The boss appeared at my office door and said we needed to talk. I followed him into a small boardroom, we sat down, and then he proceeded to tell me I no longer had a job. One of the seventeen people laid off that fateful day.
April 2, 1996.
Hard to believe it was eighteen years ago. Hard to believe what happened changed my life direction in a way I did not see coming.
I dislike the joyful proclamations of “a door opens when one is closed bla bla bla”. Nothing, and I mean nothing, is good about losing your job. The shock and hurt and panic are mind-numbing. I was a big time TV and radio producer at one of Canada’s top ad agencies. There wasn’t a huge opportunity to ply my trade at other places.

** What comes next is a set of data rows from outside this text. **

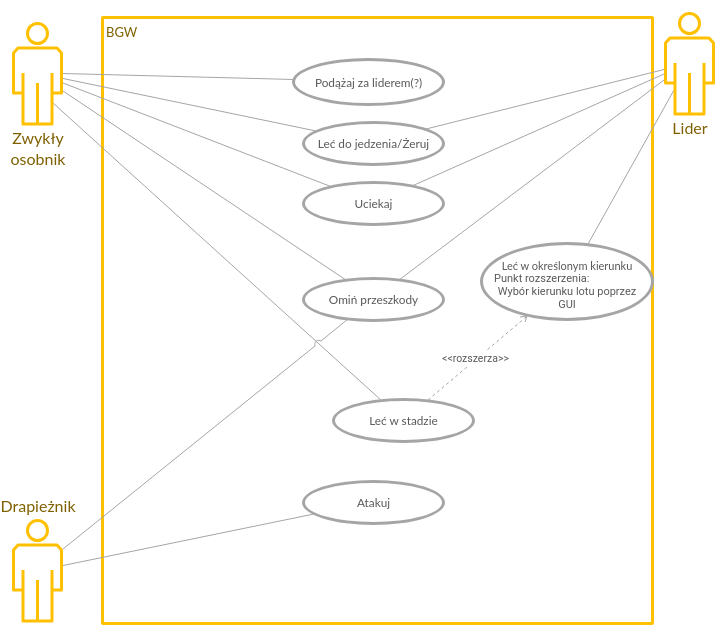
<!DOCTYPE html>
<html lang="pl">
<head>
<meta charset="utf-8">
<title>Diagram przypadków użycia</title>
<style>
:root {
  --gold: #ffc000;
  --gold-text: #7f6000;
  --grey: #a5a5a5;
  --text: #595959;
  --paper: #fff;
}
* { box-sizing: border-box; }
html, body { margin: 0; overflow: hidden; }
.diagram {
  position: relative;
  width: 727px;
  height: 637px;
  overflow: hidden;
  background: var(--paper);
  font-family: Lato, "Open Sans", sans-serif;
}
.system {
  position: absolute;
  left: 101px; top: 16px;
  width: 553px; height: 609px;
  border: 3px solid var(--gold);
  border-radius: 2px;
}
.system-name {
  position: absolute;
  left: 106px; top: 23px;
  font-size: 13px; line-height: 18px;
  color: var(--gold-text);
}
.links {
  position: absolute;
  left: 0; top: 0;
  fill: none;
  stroke: var(--grey);
  stroke-width: 1;
}
.use-case {
  position: absolute;
  display: flex;
  align-items: center;
  justify-content: center;
  width: 143px; height: 45px;
  border: 3px solid var(--grey);
  border-radius: 50%;
  background: var(--paper);
  color: var(--text);
  font-size: 11.8px; line-height: 15px;
  white-space: nowrap;
}
.follow { left: 292px; top: 58px; width: 153px; height: 48px; }
.feed { left: 302px; top: 121px; }
.flee { left: 302px; top: 181px; }
.avoid { left: 302px; top: 277px; }
.flock { left: 332px; top: 398px; }
.attack { left: 302px; top: 480px; }
.direction { left: 480px; top: 242px; width: 174px; height: 79px; }
.direction-text {
  position: absolute;
  left: 480px; top: 259px;
  width: 174px;
  color: var(--text);
  font-size: 11px; line-height: 13px;
  text-align: center;
  white-space: nowrap;
}
.direction-text p { margin: 0; }
.direction-text .extension {
  padding-left: 14px;
  font-family: Roboto, sans-serif;
  text-align: left;
}
.direction-text .choice { font-family: Roboto, sans-serif; }
.stereotype {
  position: absolute;
  left: 436px; top: 351px;
  width: 79px;
  background: var(--paper);
  color: var(--text);
  font-family: Roboto, sans-serif;
  font-size: 10.5px; line-height: 15px;
  text-align: center;
  white-space: nowrap;
}
.actor { position: absolute; width: 52px; height: 104px; }
.actor svg {
  position: absolute;
  left: 0; top: 0;
  fill: none;
  stroke: var(--gold);
  stroke-width: 3;
  stroke-linejoin: round;
}
.actor span {
  position: absolute;
  left: -12px; top: 105px;
  width: 76px;
  color: var(--gold-text);
  font-size: 16px; line-height: 21px;
  text-align: center;
  white-space: nowrap;
}
.member { left: 12px; top: 22px; }
.leader { left: 664px; top: 12px; }
.predator { left: 12px; top: 519px; }
.predator span { top: -24px; }
</style>
</head>
<body>
<main class="diagram">
  <div class="system"></div>
  <div class="system-name">BGW</div>

  <svg class="links" width="727" height="637" viewBox="0 0 727 637" aria-hidden="true">
    <g id="member-links">
      <path d="M63 73.5L294 79.5"/>
      <path d="M63 78.5L316 131"/>
      <path d="M63 83L332 187"/>
      <path d="M63 91L346 280"/>
      <path d="M53 103L382 401"/>
    </g>
    <g id="leader-links">
      <path d="M664 69.5L426 129"/>
      <path d="M664 74L412 186"/>
      <path d="M664 80L399 280"/>
      <path d="M674 90L588 244"/>
    </g>
    <g id="predator-links">
      <path d="M63 549L315 346C314 342 317 339 321 341L348 319"/>
      <path d="M63 565.5L314 514"/>
    </g>
    <g id="extend-link">
      <path d="M428 400L526 317" stroke-dasharray="3 3"/>
      <path d="M520 317L527 316L525 322"/>
    </g>
  </svg>

  <div class="use-case follow">Podążaj za liderem(?)</div>
  <div class="use-case feed">Leć do jedzenia/Żeruj</div>
  <div class="use-case flee">Uciekaj</div>
  <div class="use-case avoid">Omiń przeszkody</div>
  <div class="use-case flock">Leć w stadzie</div>
  <div class="use-case attack">Atakuj</div>
  <div class="use-case direction"></div>
  <div class="direction-text">
    <p>Leć w określonym kierunku</p>
    <p class="extension">Punkt rozszerzenia:</p>
    <p class="choice">Wybór kierunku lotu poprzez<br>GUI</p>
  </div>
  <div class="stereotype">&lt;&lt;rozszerza&gt;&gt;</div>

  <div class="actor member">
    <svg width="52" height="104" viewBox="0 0 52 104" aria-hidden="true">
      <g id="person">
        <circle cx="25.5" cy="11.5" r="10"/>
        <path d="M11 71H1.5V31L6 26H45L49.5 31V71H40"/>
        <path d="M11 51V102H40V51M25.5 61V102"/>
      </g>
    </svg>
    <span>Zwykły<br>osobnik</span>
  </div>
  <div class="actor leader">
    <svg width="52" height="104" viewBox="0 0 52 104" aria-hidden="true"><use href="#person"/></svg>
    <span>Lider</span>
  </div>
  <div class="actor predator">
    <svg width="52" height="104" viewBox="0 0 52 104" aria-hidden="true"><use href="#person"/></svg>
    <span>Drapieżnik</span>
  </div>
</main>
</body>
</html>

I thought, no, I knew I was fucked.
So I went and got very drunk.
Then in an alcohol haze I decided to become a personal trainer.

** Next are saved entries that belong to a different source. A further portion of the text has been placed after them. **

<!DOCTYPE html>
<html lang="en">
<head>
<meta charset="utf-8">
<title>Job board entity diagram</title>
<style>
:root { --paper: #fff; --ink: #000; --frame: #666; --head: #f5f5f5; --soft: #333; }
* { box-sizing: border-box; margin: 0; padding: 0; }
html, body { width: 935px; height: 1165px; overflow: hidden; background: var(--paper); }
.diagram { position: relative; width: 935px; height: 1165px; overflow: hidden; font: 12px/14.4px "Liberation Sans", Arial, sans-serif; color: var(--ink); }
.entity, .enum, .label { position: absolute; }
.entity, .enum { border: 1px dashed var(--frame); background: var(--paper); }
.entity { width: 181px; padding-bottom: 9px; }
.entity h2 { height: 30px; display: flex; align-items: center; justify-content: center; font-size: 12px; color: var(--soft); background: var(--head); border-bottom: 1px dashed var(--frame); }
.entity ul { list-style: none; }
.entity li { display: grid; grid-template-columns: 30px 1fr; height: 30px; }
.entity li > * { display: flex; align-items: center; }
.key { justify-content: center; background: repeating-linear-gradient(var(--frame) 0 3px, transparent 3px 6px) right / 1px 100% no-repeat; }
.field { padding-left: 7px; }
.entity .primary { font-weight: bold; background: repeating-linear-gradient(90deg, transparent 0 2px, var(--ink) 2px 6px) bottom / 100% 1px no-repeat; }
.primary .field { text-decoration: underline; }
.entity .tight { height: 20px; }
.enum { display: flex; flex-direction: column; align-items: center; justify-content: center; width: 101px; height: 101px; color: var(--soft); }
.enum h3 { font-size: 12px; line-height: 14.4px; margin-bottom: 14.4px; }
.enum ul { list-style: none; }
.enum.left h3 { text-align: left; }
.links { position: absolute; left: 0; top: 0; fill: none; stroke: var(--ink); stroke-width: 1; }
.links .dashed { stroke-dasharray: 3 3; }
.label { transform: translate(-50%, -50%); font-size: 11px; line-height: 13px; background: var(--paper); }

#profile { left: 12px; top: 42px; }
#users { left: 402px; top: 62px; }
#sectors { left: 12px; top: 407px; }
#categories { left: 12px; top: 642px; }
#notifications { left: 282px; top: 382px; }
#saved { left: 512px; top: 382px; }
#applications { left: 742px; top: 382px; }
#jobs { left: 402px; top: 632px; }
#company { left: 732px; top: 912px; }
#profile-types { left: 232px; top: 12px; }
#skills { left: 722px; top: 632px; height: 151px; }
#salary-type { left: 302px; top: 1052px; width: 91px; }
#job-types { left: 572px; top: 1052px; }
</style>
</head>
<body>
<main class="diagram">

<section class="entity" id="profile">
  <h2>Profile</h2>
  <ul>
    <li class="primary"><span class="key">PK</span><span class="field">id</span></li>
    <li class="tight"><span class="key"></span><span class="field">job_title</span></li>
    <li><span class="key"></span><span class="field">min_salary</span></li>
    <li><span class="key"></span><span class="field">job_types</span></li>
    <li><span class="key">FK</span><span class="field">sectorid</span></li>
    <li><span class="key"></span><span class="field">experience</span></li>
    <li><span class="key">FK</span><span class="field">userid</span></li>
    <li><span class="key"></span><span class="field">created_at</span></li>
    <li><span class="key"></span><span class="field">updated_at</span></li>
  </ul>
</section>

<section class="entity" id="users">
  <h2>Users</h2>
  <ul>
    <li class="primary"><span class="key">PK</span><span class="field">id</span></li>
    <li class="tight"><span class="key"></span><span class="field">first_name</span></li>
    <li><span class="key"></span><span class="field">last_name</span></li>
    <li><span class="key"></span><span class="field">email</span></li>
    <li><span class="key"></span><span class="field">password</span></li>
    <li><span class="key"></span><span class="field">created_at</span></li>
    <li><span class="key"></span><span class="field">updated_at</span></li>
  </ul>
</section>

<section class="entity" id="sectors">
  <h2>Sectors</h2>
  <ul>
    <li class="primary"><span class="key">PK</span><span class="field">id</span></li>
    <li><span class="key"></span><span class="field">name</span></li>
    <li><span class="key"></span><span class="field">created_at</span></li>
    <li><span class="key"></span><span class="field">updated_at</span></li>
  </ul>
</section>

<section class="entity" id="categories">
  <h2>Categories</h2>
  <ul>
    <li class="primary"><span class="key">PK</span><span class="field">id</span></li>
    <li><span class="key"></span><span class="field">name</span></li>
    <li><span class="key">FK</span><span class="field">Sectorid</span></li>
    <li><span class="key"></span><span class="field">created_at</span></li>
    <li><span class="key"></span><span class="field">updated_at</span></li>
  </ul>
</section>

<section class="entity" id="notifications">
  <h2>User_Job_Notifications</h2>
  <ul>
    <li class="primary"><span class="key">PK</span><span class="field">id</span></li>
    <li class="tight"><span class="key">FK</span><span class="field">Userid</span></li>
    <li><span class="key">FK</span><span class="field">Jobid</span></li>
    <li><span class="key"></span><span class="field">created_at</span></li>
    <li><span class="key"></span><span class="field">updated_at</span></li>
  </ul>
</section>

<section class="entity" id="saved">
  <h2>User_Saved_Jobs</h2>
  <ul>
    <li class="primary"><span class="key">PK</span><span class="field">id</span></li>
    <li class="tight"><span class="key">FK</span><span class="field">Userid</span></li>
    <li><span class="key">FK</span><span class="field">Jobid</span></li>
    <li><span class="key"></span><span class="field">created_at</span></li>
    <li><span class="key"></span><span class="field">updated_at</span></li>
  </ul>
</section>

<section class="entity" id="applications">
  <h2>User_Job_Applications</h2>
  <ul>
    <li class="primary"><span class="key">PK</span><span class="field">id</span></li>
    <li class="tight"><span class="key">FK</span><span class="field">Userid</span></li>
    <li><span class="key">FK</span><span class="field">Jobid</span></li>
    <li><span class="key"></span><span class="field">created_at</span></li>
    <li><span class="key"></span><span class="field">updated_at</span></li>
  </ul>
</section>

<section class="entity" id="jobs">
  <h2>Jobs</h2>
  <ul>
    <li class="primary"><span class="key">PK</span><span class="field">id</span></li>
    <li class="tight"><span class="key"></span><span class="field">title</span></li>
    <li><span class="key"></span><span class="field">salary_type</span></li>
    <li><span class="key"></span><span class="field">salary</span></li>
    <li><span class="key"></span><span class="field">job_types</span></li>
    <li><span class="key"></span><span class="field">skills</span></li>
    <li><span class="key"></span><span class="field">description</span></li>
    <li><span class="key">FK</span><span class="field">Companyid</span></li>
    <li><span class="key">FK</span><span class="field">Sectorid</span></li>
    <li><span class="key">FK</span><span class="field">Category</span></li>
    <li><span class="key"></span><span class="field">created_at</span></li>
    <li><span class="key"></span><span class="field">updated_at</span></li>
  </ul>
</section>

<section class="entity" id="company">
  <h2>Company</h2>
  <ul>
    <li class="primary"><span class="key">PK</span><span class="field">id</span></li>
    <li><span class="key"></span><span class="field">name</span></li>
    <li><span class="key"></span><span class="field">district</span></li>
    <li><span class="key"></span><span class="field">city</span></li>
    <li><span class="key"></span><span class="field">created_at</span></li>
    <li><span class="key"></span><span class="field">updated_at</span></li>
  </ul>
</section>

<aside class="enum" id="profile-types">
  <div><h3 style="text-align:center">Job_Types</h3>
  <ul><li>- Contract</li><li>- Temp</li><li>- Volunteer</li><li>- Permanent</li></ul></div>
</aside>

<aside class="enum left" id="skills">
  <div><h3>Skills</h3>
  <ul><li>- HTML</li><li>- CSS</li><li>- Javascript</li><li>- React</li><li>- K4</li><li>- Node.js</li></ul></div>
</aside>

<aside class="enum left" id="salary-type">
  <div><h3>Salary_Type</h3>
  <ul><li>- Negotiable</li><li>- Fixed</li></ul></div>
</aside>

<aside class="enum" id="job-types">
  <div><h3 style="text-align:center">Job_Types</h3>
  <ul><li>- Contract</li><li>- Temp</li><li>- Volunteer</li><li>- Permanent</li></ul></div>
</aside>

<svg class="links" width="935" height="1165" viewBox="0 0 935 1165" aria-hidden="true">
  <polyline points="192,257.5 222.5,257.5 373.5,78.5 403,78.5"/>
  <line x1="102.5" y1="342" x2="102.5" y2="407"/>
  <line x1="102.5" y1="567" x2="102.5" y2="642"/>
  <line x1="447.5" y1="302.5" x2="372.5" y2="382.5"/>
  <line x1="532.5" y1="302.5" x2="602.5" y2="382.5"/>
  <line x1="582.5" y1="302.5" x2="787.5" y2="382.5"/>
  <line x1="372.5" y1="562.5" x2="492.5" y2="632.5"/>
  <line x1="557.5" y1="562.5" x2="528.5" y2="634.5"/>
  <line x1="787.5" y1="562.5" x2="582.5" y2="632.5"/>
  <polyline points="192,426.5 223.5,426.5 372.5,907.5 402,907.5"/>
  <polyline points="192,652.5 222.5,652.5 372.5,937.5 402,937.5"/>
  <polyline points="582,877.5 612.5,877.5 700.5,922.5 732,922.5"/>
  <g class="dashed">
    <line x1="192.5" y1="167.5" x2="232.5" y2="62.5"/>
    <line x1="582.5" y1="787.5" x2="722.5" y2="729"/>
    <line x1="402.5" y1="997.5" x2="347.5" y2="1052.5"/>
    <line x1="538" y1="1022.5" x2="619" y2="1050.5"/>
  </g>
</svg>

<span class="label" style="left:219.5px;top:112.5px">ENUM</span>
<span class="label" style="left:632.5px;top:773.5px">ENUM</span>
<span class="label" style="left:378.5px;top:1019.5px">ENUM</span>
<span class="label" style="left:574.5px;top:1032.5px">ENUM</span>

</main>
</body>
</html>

The decision to become a writer took a few more years to manifest… though I was most likely drunk when I made that declaration. (Crazy ideas while drunk seem to be a trend with me… thank goodness I don’t drink often.)
April 3, 1996 was the day I started the quest to change my profession. Many twists and turns have filled and sidelined the last eighteen years. They have been challenging and exhilarating with many mutations in between.
Fear and a tenacious attitude helped me those first few months. Luckily I had the support of some steadfast friends. I believe luck and fate were mixed into the scenario. And also good karma. To be honest, I think karma was more of a factor than anything else.
Many people show up at work to find they will lose their jobs that day. I hope they have a drink and fantasize about what life might have in store for them.
Each and every April 2 I think about what happened to me all those years ago. Today I was busy with six incredible personal training clients and two writing projects. Not a great deal of time to ponder the past.
But maybe just enough time to pour myself a drink.